Assignment: Going through the entries below, tally the lines that hold the word "abort" and state the result alone.

(Data records)
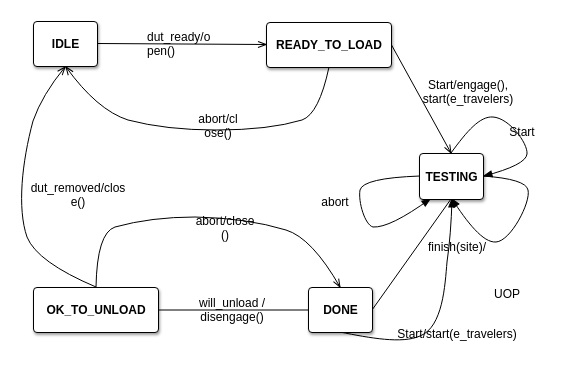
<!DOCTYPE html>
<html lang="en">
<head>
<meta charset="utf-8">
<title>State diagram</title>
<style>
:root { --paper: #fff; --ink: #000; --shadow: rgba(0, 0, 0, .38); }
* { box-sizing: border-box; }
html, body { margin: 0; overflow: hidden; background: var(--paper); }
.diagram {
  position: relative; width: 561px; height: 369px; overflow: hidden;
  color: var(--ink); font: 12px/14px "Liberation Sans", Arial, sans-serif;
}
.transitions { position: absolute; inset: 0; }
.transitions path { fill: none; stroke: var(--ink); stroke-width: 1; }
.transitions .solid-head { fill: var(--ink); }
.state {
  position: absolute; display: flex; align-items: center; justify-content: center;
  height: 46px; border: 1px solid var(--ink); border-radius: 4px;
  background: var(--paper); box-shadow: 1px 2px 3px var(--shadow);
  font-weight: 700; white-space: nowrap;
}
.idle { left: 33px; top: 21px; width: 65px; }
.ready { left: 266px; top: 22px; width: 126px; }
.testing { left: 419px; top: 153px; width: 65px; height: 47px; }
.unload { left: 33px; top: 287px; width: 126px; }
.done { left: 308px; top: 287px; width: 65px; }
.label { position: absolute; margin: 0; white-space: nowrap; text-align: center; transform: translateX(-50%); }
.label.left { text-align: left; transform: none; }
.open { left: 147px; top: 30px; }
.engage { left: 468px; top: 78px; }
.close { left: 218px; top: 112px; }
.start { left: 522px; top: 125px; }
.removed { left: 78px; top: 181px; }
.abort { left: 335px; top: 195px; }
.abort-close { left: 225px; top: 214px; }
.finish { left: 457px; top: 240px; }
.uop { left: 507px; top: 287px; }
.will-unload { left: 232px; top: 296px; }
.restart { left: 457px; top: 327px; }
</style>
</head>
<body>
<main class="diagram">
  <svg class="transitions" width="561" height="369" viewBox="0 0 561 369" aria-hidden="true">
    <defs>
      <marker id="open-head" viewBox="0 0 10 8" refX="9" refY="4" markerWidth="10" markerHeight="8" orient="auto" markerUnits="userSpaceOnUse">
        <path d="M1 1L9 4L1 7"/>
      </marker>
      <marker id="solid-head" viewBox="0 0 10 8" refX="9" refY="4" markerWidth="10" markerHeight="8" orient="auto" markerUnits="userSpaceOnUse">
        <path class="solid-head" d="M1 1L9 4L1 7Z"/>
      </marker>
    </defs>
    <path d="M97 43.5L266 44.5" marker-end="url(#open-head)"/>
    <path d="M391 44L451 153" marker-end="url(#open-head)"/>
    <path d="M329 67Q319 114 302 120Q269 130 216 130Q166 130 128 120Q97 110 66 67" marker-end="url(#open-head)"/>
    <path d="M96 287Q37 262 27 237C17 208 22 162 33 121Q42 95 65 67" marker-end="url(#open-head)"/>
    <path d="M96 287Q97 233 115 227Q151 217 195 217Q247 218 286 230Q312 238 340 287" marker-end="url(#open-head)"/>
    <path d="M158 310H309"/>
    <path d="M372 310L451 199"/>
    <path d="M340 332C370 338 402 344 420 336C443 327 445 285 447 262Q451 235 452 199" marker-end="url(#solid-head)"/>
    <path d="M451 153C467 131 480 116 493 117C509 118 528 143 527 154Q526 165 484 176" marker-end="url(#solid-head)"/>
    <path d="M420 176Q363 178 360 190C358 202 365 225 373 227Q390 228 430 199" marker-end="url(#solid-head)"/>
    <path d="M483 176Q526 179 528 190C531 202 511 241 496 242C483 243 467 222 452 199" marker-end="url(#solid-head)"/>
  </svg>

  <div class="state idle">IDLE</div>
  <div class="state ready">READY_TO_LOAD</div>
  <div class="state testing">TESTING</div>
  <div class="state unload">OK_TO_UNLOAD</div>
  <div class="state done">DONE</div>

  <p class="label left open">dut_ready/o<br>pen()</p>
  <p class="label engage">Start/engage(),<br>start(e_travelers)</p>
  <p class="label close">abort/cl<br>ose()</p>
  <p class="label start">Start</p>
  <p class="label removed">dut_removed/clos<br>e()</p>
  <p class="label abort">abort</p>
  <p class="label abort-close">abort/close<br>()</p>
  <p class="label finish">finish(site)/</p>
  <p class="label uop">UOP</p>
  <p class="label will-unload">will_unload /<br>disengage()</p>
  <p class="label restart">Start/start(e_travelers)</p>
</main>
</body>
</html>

Written answer: 5